Assessing oligonucleotide designs from early lab developed PCR diagnostic tests for SARS-CoV-2 using the PCR_strainer pipeline.J Clin Virol. 2020 Oct; 131:104581.JC
During the first month of the SARS-CoV-2 outbreak, rapid development of PCR-based diagnostic tests became a global priority so that timely diagnosis, isolation, and contact tracing could minimize the advancing pandemic surge. Designing these tests for broad, long-term detection was complicated by limited information about the novel virus' genome sequence and how it might mutate during global spread and adaptation to humans.
We assessed eight widely adopted lab developed PCR tests for SARS-CoV-2 against 15,001 SARS-CoV-2 genome sequences.
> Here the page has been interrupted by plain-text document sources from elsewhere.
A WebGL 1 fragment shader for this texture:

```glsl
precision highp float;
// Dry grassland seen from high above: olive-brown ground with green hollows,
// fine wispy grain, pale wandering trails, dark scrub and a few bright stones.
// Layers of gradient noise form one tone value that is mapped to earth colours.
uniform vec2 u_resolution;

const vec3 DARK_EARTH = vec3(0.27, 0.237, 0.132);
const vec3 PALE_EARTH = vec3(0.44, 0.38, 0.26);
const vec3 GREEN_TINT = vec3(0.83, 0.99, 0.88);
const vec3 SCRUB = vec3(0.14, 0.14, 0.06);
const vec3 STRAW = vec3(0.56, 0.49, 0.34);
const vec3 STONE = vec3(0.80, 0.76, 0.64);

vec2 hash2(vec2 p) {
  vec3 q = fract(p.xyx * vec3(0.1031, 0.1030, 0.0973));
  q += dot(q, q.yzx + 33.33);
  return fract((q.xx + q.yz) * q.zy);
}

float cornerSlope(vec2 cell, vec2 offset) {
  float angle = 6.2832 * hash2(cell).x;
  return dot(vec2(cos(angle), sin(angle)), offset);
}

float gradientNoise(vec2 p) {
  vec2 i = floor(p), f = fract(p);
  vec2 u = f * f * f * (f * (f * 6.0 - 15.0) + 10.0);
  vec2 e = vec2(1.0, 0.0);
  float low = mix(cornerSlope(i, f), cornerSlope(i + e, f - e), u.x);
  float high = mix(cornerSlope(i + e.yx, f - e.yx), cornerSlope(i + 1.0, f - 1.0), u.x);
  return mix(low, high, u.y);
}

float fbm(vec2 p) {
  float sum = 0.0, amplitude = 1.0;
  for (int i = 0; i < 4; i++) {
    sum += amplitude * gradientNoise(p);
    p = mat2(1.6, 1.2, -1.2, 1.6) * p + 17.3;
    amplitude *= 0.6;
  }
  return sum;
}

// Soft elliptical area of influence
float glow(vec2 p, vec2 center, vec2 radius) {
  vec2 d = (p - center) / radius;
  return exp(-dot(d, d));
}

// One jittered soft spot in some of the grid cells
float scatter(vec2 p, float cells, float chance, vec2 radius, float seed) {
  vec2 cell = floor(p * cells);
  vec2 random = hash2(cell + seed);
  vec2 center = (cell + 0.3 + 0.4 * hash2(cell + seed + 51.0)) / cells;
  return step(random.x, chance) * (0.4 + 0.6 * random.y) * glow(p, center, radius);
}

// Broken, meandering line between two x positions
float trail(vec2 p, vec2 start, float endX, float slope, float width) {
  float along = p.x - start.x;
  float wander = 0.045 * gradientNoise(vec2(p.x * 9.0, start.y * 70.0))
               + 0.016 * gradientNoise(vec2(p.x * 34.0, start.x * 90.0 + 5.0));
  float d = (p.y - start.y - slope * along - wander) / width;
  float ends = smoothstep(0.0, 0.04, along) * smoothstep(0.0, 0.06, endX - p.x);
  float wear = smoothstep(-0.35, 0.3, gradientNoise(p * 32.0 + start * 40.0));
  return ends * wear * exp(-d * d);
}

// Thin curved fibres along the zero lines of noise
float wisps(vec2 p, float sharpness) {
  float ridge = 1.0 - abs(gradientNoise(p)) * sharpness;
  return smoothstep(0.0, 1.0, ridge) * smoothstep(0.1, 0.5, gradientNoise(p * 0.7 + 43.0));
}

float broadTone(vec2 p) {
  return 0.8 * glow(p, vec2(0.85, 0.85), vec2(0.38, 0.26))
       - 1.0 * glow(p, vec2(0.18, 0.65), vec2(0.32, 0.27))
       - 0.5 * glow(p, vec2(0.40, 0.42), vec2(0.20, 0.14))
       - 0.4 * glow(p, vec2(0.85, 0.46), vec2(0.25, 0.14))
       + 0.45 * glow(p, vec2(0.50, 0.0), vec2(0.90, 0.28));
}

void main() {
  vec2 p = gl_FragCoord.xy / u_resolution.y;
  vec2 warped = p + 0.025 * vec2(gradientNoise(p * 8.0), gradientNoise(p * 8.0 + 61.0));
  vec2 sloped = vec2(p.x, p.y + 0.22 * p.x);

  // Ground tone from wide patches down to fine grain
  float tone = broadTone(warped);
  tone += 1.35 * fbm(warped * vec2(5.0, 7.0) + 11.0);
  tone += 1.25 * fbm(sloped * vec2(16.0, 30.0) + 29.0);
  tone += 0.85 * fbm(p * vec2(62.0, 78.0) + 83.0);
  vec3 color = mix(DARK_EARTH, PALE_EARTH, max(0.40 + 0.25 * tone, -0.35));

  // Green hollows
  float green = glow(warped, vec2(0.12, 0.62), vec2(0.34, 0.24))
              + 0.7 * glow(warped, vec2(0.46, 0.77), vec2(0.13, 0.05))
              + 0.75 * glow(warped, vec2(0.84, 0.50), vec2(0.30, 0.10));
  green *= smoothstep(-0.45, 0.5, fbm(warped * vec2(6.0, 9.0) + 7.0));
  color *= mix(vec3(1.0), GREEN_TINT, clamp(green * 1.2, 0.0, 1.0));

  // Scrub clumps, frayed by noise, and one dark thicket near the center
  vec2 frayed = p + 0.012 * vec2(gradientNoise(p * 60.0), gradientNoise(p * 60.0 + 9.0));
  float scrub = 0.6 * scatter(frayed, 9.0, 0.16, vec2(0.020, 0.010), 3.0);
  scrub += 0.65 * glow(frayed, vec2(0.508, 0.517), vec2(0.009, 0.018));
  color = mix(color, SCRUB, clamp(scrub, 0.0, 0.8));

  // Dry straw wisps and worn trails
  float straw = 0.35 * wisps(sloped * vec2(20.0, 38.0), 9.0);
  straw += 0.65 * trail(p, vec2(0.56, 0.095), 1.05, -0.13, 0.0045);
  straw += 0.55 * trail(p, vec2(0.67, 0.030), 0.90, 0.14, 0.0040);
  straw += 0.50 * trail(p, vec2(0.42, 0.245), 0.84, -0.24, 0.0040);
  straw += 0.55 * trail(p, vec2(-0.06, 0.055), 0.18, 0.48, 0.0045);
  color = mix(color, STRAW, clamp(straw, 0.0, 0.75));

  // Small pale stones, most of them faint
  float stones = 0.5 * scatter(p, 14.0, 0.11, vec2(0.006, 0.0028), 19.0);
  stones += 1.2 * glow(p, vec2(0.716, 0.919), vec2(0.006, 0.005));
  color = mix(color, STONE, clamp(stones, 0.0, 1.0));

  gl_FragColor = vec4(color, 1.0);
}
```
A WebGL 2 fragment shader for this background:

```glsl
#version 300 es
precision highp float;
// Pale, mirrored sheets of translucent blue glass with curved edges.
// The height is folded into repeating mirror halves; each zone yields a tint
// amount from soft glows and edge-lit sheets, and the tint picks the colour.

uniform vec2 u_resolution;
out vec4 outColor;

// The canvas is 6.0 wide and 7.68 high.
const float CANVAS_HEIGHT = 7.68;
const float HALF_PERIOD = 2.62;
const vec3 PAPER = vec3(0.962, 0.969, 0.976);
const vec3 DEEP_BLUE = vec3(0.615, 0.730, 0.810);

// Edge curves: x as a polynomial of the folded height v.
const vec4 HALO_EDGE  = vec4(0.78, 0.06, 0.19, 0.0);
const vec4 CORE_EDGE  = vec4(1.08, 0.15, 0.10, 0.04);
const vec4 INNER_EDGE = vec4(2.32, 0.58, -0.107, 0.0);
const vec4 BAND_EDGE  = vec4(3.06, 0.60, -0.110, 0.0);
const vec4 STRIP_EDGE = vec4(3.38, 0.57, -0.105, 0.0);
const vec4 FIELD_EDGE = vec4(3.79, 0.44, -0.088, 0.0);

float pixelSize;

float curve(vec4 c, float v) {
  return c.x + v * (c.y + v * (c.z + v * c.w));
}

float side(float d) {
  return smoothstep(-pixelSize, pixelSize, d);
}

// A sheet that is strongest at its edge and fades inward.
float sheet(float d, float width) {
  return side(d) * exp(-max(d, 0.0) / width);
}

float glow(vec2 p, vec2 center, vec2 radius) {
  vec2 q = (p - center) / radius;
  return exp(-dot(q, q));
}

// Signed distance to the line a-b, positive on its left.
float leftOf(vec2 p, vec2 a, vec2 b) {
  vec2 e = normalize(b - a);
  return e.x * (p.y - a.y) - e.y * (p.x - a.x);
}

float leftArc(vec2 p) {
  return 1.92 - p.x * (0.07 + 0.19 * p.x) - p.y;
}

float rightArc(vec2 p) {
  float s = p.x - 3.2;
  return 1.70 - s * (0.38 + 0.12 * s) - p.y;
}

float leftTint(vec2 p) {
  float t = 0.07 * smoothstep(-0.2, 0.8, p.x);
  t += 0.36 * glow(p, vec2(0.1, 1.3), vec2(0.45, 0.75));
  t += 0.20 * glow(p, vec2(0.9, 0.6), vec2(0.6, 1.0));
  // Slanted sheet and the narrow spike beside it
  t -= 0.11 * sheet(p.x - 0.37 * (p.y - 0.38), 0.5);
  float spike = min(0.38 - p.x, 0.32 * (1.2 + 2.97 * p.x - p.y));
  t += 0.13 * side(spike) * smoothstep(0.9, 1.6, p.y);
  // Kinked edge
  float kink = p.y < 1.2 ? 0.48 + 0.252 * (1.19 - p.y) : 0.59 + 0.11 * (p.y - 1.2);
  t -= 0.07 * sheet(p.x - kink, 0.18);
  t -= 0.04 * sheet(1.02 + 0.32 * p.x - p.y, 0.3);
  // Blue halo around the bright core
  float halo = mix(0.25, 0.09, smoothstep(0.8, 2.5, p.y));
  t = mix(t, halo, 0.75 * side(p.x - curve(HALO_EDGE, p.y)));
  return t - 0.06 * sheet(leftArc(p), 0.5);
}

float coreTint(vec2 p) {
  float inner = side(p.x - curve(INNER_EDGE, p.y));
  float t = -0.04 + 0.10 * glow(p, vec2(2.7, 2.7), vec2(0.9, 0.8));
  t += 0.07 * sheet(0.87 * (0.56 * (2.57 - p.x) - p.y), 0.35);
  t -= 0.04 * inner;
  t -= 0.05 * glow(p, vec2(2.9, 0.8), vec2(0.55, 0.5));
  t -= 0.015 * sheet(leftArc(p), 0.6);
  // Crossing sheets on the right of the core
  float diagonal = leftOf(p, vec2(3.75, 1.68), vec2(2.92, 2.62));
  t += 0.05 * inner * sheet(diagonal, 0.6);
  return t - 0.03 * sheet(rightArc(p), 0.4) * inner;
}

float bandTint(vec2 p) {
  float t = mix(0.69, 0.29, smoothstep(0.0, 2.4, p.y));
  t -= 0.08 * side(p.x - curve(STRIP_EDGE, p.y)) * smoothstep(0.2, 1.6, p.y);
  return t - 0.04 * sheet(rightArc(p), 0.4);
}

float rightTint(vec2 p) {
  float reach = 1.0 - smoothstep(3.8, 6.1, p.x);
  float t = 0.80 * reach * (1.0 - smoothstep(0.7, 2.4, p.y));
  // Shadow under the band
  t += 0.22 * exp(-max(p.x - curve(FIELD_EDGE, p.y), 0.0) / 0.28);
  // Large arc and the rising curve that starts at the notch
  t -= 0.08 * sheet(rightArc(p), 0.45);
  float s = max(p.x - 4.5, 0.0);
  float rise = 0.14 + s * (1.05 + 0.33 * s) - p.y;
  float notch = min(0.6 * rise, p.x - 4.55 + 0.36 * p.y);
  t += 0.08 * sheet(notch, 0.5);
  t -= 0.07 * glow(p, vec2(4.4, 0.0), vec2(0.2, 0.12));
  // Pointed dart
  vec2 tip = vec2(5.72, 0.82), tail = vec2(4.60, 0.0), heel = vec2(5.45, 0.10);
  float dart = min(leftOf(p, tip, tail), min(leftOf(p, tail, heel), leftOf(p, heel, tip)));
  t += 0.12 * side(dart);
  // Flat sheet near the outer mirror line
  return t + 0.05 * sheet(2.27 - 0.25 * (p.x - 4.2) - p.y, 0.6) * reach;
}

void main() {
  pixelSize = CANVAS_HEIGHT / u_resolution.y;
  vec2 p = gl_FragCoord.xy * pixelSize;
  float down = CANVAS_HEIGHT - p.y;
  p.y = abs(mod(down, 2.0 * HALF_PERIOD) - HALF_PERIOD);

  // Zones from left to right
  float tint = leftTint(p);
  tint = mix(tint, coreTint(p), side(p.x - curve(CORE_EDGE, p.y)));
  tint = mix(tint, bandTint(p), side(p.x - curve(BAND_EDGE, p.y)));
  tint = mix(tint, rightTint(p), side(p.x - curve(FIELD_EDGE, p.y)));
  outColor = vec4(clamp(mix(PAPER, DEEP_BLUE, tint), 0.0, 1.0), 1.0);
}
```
Using a custom bioinformatic pipeline called PCR_strainer, we identified all mismatches and sequence variants in genome locations targeted by 15 sets of primer/probe oligonucleotides from these assays.
For 12 out of 15 primer/probe sets, over 98 % of SARS-CoV-2 genomes had no mismatches. Two primer/probe sets contained a single mismatch in the reverse primer that was present in over 99 % of genomes. One primer/probe set targeted a location with extensive polymorphisms with 23 sequence observed variants at the forward primer location. One of these variants, which contains three nucleotide mismatches, arose in February as part of the emergence of a viral clade and was present in 18.8 % of the genomes we analyzed.
Most early PCR diagnostic tests for SARS-CoV-2 remain inclusive of circulating viral diversity, but three assays with extensive mismatches highlight assay design challenges for novel pathogens and provide valuable lessons for PCR assay design during future outbreaks. Our bioinformatics pipeline is also presented as a useful general-purpose tool for assessing PCR diagnostics assays against circulating strains.